What is being asked: Where does the string "items" occur in the records? Copy each line that holds it.

=-=-=

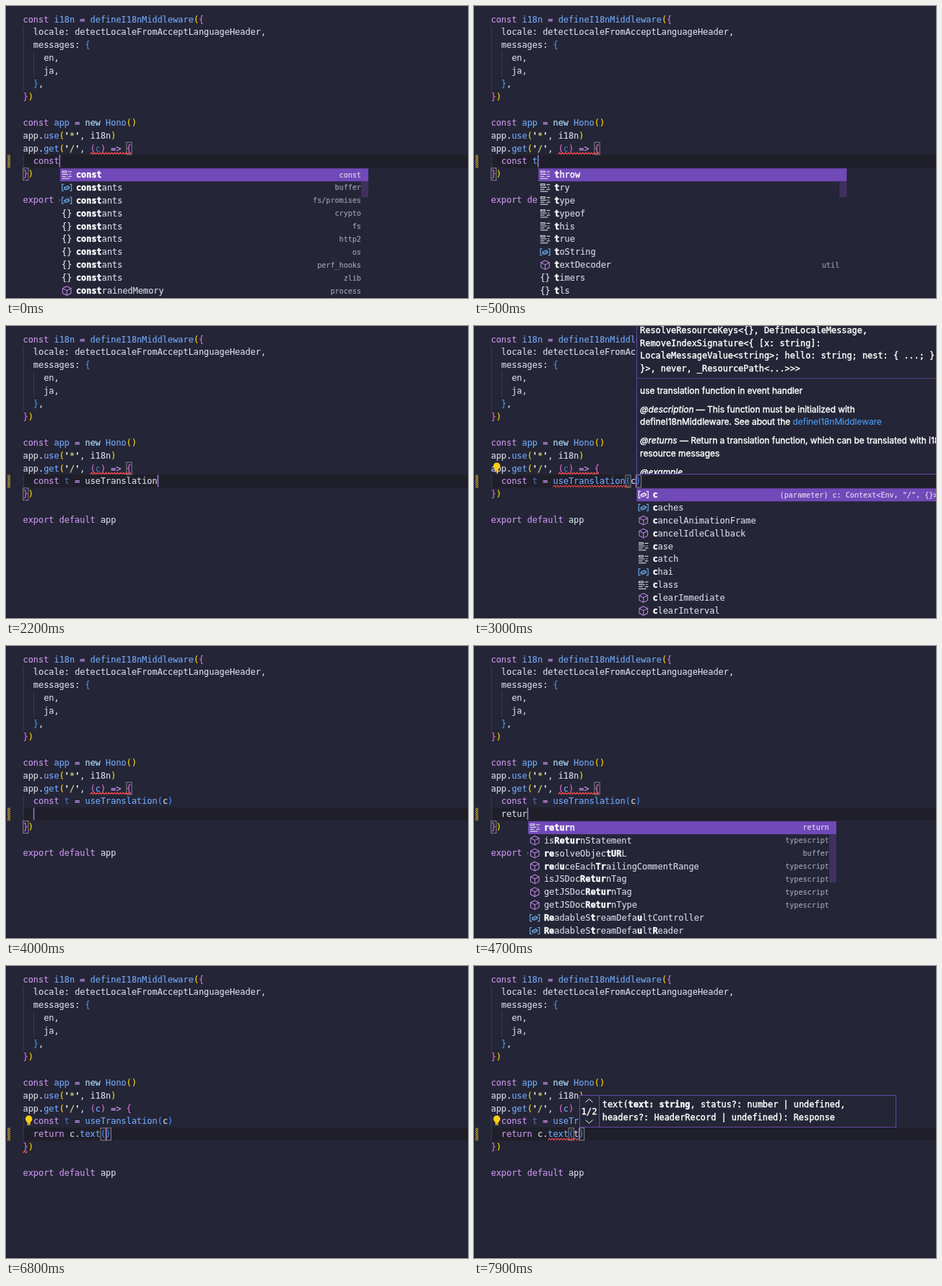
Recreate the animation shown at these times as an HTML page with a canvas. Size 640 by 405 pixels, loop 8 s.

```html
<!DOCTYPE html>
<html lang="en">
<head>
<meta charset="utf-8">
<title>Editor typing</title>
<style>
html, body { margin: 0; width: 100%; height: 100%; overflow: hidden; background: #242536; }
canvas { display: block; width: 640px; height: 405px; }
</style>
</head>
<body>
<canvas id="stage" width="640" height="405"></canvas>
<script>
const ctx = document.getElementById('stage').getContext('2d');
const LOOP = 8000, STEP = 100;
const LEFT = 23.5, CHAR = 7.164, ROW = 17.9, BASE = 22.5;
const MONO = '"DejaVu Sans Mono", monospace', SANS = 'Inter, sans-serif';
const CODE = '11.9px ' + MONO, BOLD = 'bold ' + CODE, DETAIL = '10.1px ' + MONO;
const C = {
  bg: '#242536', line: '#1f1f2a', panel: '#242536', select: '#7149b8', border: '#6247a8',
  text: '#d5d8e6', keyword: '#c792ea', name: '#70a5f5', fresh: '#b5e0fa', quote: '#e2f2ff',
  string: '#d8e37a', dim: '#4c6fa5', guide: '#3b3c50', error: '#f14c4c', yellow: '#ffcc18'
};
const BRACKETS = ['#ffd700', '#da70d6', '#3f96f5'];

const HEAD = [
  'const i18n = defineI18nMiddleware({',
  '  locale: detectLocaleFromAcceptLanguageHeader,',
  '  messages: {', '    en,', '    ja,', '  },', '})', '',
  'const app = new Hono()', "app.use('*', i18n)", "app.get('/', (c) => {"
];
const TAIL = ['})', '', 'export default app'];
const DONE = '  const t = useTranslation(c)';

// Each entry is "icon label detail"; bars switch bold on and off in the label.
const LISTS = {
  const: ['k |const| const', 'v |const|ants buffer', 'v |const|ants fs/promises', 'm |const|ants crypto',
    'm |const|ants fs', 'm |const|ants http2', 'm |const|ants os', 'm |const|ants perf_hooks',
    'm |const|ants zlib', 'f |const|rainedMemory process'],
  t: ['k |t|hrow', 'k |t|ry', 'k |t|ype', 'k |t|ypeof', 'k |t|his', 'k |t|rue', 'v |t|oString',
    'f |t|extDecoder util', 'm |t|imers', 'm |t|ls'],
  use: ['f |use|Translation @intlify/hono', 'f |use|rInfo os', 'f |U|int8Array|se|t', 'f |use|dMemory process',
    'v |use|rAgent', 'f f|u|lfillRespon|se|', 'f req|u|e|s|tIdl|e|Callback', 'f q|ue|ryObjects', 'f |u|n|s|ubscrib|e|',
    'f |u|pdateSour|se|'],
  c: ['v |c| (parameter) c: Context<Env, "/", {}>', 'v |c|aches', 'f |c|ancelAnimationFrame',
    'f |c|ancelIdleCallback', 'k |c|ase', 'k |c|atch', 'v |c|hai', 'k |c|lass',
    'f |c|learImmediate', 'f |c|learInterval'],
  return: ['k |retur|n return', 'f is|Retur|nStatement typescript', 'f |re|solveObjec|tUR|L buffer',
    'f |re|d|u|ceEach|Tr|ailingCommentRange typescript', 'f isJSDoc|Retur|nTag typescript',
    'f getJSDoc|Retur|nTag typescript', 'f getJSDoc|Retur|nType typescript',
    'v |Re|adableS|t|reamDefa|u|ltController', 'v |Re|adableS|t|reamDefa|u|lt|R|eader'],
  members: ['f body', 'v env', 'v error', 'v event', 'v executionCtx', 'v finalized', 'f get', 'f header', 'f html'],
  te: ['f |te|xt', 'f no|t|Found|e|', 'v execu|t|ionC|t|x', 'f s|t|r|e|am', 'v fini|te|']
};

const BODY_ERROR = [10, 13, 21];
// Changes accumulate: each entry overrides the fields it names.
const TIMELINE = [
  [0, { row: 11, text: '  const', back: 0, list: 'const', hint: '', bulb: 0, dimC: true, dimT: false, errors: [BODY_ERROR] }],
  [200, { text: '  const ', list: '' }],
  [400, { text: '  const t' }],
  [500, { list: 't' }],
  [700, { text: '  const t ', list: '' }],
  [900, { text: '  const t =' }],
  [1000, { text: '  const t = ', errors: [BODY_ERROR, [11, 2, 7]] }],
  [1300, { text: '  const t = u' }],
  [1400, { text: '  const t = us' }],
  [1500, { text: '  const t = use', list: 'use' }],
  [1900, { text: '  const t = useT' }],
  [2100, { text: '  const t = useTranslation', list: '', dimT: true, errors: [BODY_ERROR] }],
  [2400, { text: '  const t = useTranslation()', back: 1 }],
  [2600, { hint: 'doc', errors: [BODY_ERROR, [11, 12, 27]] }],
  [2800, { bulb: 10 }],
  [2900, { text: DONE }],
  [3000, { list: 'c' }],
  [3300, { list: '', dimC: false, errors: [BODY_ERROR] }],
  [3500, { back: 0, hint: '', bulb: 0 }],
  [3600, { row: 12, text: '  ' }],
  [4300, { text: '  r' }],
  [4400, { text: '  re' }],
  [4500, { text: '  ret', list: 'return' }],
  [4600, { text: '  retu' }],
  [4700, { text: '  retur' }],
  [4800, { text: '  return' }],
  [5000, { text: '  return ', list: '' }],
  [5400, { text: '  return c' }],
  [5500, { text: '  return c.' }],
  [5700, { list: 'members' }],
  [5900, { text: '  return c.t', list: 'te' }],
  [6000, { text: '  return c.te' }],
  [6300, { text: '  return c.text', list: '' }],
  [6600, { text: '  return c.text()', back: 1, errors: [[13, 0, 1]] }],
  [6700, { bulb: 11 }],
  [7000, { hint: 'signature' }],
  [7300, { errors: [] }],
  [7800, { text: '  return c.text(t)', bulb: 0 }],
  [7900, { bulb: 11, errors: [[12, 11, 17]] }]
];

const stateAt = t => Object.assign({}, ...TIMELINE.filter(([at]) => at <= t).map(([, s]) => s));
const colX = col => LEFT + col * CHAR;
const rowTop = row => 9.6 + row * ROW;

function rect(x, y, w, h, color) {
  ctx.fillStyle = color;
  ctx.fillRect(x, y, w, h);
}
function frame(x, y, w, h, color) {
  ctx.strokeStyle = color;
  ctx.lineWidth = 1;
  ctx.strokeRect(x, y, w, h);
}
function path(points, color, width = 1, closed = false) {
  ctx.beginPath();
  points.forEach(([x, y]) => ctx.lineTo(x, y));
  if (closed) ctx.closePath();
  ctx.strokeStyle = color;
  ctx.lineWidth = width;
  ctx.stroke();
}
// A hairline outline gives the text the weight of a smoothed screen font.
function write(str, x, y, color = C.text, font = CODE, align = 'left') {
  ctx.font = font;
  ctx.textAlign = align;
  ctx.fillStyle = ctx.strokeStyle = color;
  ctx.lineWidth = color === '#fff' ? .4 : .15;
  ctx.fillText(str, x, y);
  ctx.strokeText(str, x, y);
  return x + ctx.measureText(str).width;
}
function writeMarked(str, x, y, plain, mark = '|') {
  str.split(mark).forEach((part, i) => {
    write(part, x, y, i % 2 ? '#fff' : plain, i % 2 ? BOLD : CODE);
    x += part.length * CHAR;
  });
}

function tokenColor(token, before, after, s) {
  if (/^(const|return|export|default|=>?)$/.test(token)) return C.keyword;
  if (token === 'new') return C.fresh;
  if (token === 'c' && after.startsWith(') =>')) return s.dimC ? C.dim : C.name;
  if (/const $/.test(before)) return token === 't' && s.dimT ? C.dim : C.name;
  return /^\w/.test(token) && after[0] === '(' ? C.name : C.text;
}

function drawCode(lines, s) {
  let depth = 0;
  lines.forEach((line, row) => {
    const y = BASE + row * ROW;
    for (const m of line.matchAll(/'[^']*'|\w+|=>|[^\s\w]/g)) {
      const token = m[0], x = colX(m.index);
      if (token[0] === "'") {
        write("'", x, y, C.quote, BOLD);
        write(token.slice(1, -1), x + CHAR, y, C.string);
        write("'", x + CHAR * (token.length - 1), y, C.quote, BOLD);
        continue;
      }
      let color;
      if ('({'.includes(token)) color = BRACKETS[depth++ % 3];
      else if (')}'.includes(token)) color = BRACKETS[--depth % 3];
      else color = tokenColor(token, line.slice(0, m.index), line.slice(m.index + token.length), s);
      write(token, x, y, color);
    }
  });
}

function drawSquiggle([row, from, to]) {
  const y = BASE + row * ROW + 2.9, points = [];
  for (let x = colX(from), i = 0; x <= colX(to); x += 2, i++) points.push([x, y + (i % 2 ? -1.2 : 1.2)]);
  path(points, C.error, 1.1);
}

function drawGuides(lastRow) {
  const guide = (col, from, to) => rect(colX(col) + .2, rowTop(from), 1, (to - from) * ROW, C.guide);
  guide(0, 1, 6);
  guide(2, 3, 5);
  guide(0, 11, lastRow + 1);
}

function drawGutter(row) {
  const y = rowTop(row);
  ctx.save();
  ctx.beginPath();
  ctx.rect(2, y, 4, ROW);
  ctx.clip();
  for (let d = -4; d < 24; d += 3) path([[1, y + d + 4], [7, y + d - 1]], '#d9b52c', 1.2);
  ctx.restore();
}

function drawBracketPair(s, cursor) {
  const box = (col, row) => frame(colX(col) + .2, rowTop(row) + .4, CHAR, ROW - 1, '#85858c');
  const close = s.text.indexOf(')');
  if (close >= 0 && (cursor === close || cursor === close + 1)) {
    box(s.text.indexOf('('), s.row);
    box(close, s.row);
  } else {
    box(20, 10);
    box(0, s.row + 1);
  }
}

function drawBulb(row) {
  const y = BASE + row * ROW - 7.3;
  ctx.fillStyle = C.yellow;
  ctx.beginPath();
  ctx.arc(31.6, y, 4.8, 0, Math.PI * 2);
  ctx.fill();
  rect(29.4, y + 3, 4.4, 3.6, C.yellow);
  rect(29.4, y + 7.2, 4.4, 1.3, C.yellow);
}

function drawIcon(kind, x, y, selected) {
  const white = '#e2e2ea';
  if (kind === 'k') {
    frame(x - 6.2, y - 5, 5.8, 2, white);
    const bar = (dx, dy, w) => rect(x + dx, y + dy, w, 1.1, white);
    bar(1.9, -4.6, 4.8);
    bar(-6.7, -1, 8.6);
    bar(3.8, -1, 1.9);
    bar(-6.7, 1.9, 5.7);
    bar(1.9, 1.9, 4.8);
    bar(-6.7, 4.8, 10.5);
  } else if (kind === 'm') {
    write('{}', x, y + 4, white, CODE, 'center');
  } else if (kind === 'v') {
    const color = selected ? '#fff' : '#6fb3f2';
    for (const side of [-1, 1])
      path([[x + side * 4, y - 4.5], [x + side * 6.5, y - 4.5], [x + side * 6.5, y + 4.5], [x + side * 4, y + 4.5]], color, 1.1);
    path([[x - 3.5, y], [x + 1, y - 2.5], [x + 3.5, y - 1], [x + 3.5, y + 1], [x - 1, y + 3], [x - 3.5, y + 2]], color, 1.1, true);
    path([[x - 3.5, y], [x - 1, y + 1], [x + 3.5, y - 1]], color, .9);
  } else {
    const color = selected ? '#fff' : '#b180d7';
    path([[x, y - 6.3], [x + 5.8, y - 3.3], [x + 5.8, y + 3.3], [x, y + 6.3], [x - 5.8, y + 3.3], [x - 5.8, y - 3.3]], color, 1.1, true);
    path([[x - 5.8, y - 3.3], [x, y - .3], [x + 5.8, y - 3.3]], color, 1.1);
    path([[x, y - .3], [x, y + 6.3]], color, 1.1);
  }
}

function drawList(name, x, row) {
  const items = LISTS[name], top = rowTop(row + 1) + .9, width = 427;
  rect(x, top, width, items.length * ROW, C.panel);
  rect(x, top, width, ROW, C.select);
  if (items.length > 8) rect(x + width - 10, top + ROW, 10, name === 'return' ? 67 : 22, '#41305f');
  items.forEach((item, i) => {
    const [, icon, label, detail] = item.match(/^(\S+) (\S+) ?(.*)$/);
    const y = top + i * ROW + 8.6;
    drawIcon(icon, x + 9.3, y, i === 0);
    writeMarked(label, x + 22, y + 4, i ? C.text : '#fff');
    write(detail, x + width - 10, y + 3.6, i ? '#a0a1b2' : '#e4daf5', DETAIL, 'right');
  });
}

function drawDoc(x) {
  const font = '11.9px ' + SANS, italic = 'italic ' + font, white = '#fff', left = x + 4.6, bottom = 205;
  rect(x, 0, 640 - x, bottom, C.panel);
  ctx.save();
  ctx.beginPath();
  ctx.rect(x, 0, 640 - x, bottom);
  ctx.clip();
  ['ResolveResourceKeys<{}, DefineLocaleMessage,', 'RemoveIndexSignature<{ [x: string]:',
    'LocaleMessageValue<string>; hello: string; nest: { ...; }', '}>, never, _ResourcePath<...>>>'
  ].forEach((line, i) => write(line, left, 9.6 + i * ROW, white));
  rect(x, 72, 640 - x, 1, '#4a4188');
  write('use translation function in event handler', left, 93.6, white, font);
  let end = write('@description', left, 119.6, white, italic);
  write(' — This function must be initialized with', end, 119.6, white, font);
  end = write('defineI18nMiddleware. See about the ', left, 137.4, white, font);
  write('defineI18nMiddleware', end, 137.4, '#4b9bf5', font);
  end = write('@returns', left, 162.9, white, italic);
  write(' — Return a translation function, which can be translated with i18n', end, 162.9, white, font);
  write('resource messages', left, 180.9, white, font);
  write('@example', left, 206.6, white, italic);
  ctx.restore();
  path([[x, 0], [x, bottom + .5], [640, bottom + .5]], C.border);
}

function drawSignature(x) {
  const top = 179.5, white = '#fff';
  rect(x, top, 438, 44, C.panel);
  frame(x, top, 438, 44, C.border);
  path([[x + 27, top], [x + 27, top + 44]], C.border);
  const mid = x + 13;
  path([[mid - 5, 189], [mid, 184.5], [mid + 5, 189]], white);
  path([[mid - 5, 213.5], [mid, 218], [mid + 5, 213.5]], white);
  write('1/2', mid, 205.5, white, '12.2px ' + MONO, 'center');
  writeMarked('text(*text: string*, status?: number | undefined,', x + 31.3, 196, white, '*');
  write('headers?: HeaderRecord | undefined): Response', x + 31.3, 213.9, white);
}

function draw(t) {
  const s = stateAt(t), cursor = s.text.length - s.back, x = colX(cursor);
  const hintX = Math.floor(x + 1) + .5;
  const lines = [...HEAD, ...(s.row === 12 ? [DONE] : []), s.text, ...TAIL];
  rect(0, 0, 640, 405, C.bg);
  rect(LEFT, rowTop(s.row) - .4, 640 - LEFT, ROW, C.line);
  rect(0, 404, 640, 1, '#191a27');
  drawGuides(s.row);
  drawGutter(s.row);
  drawBracketPair(s, cursor);
  drawCode(lines, s);
  s.errors.forEach(drawSquiggle);
  rect(x, rowTop(s.row), 1.5, ROW - 1, '#a277d8');
  if (s.bulb) drawBulb(s.bulb);
  if (s.hint === 'doc') drawDoc(hintX);
  if (s.hint === 'signature') drawSignature(hintX);
  if (s.list) drawList(s.list, x + 1.3, s.row);
}

const start = performance.now();
function tick() {
  const t = (performance.now() - start) % LOOP;
  draw(Math.floor(t / STEP) * STEP);
  requestAnimationFrame(tick);
}
tick();
</script>
</body>
</html>
```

=-=-=

Worked solution:
  const items = LISTS[name], top = rowTop(row + 1) + .9, width = 427;
  rect(x, top, width, items.length * ROW, C.panel);
  if (items.length > 8) rect(x + width - 10, top + ROW, 10, name === 'return' ? 67 : 22, '#41305f');
  items.forEach((item, i) => {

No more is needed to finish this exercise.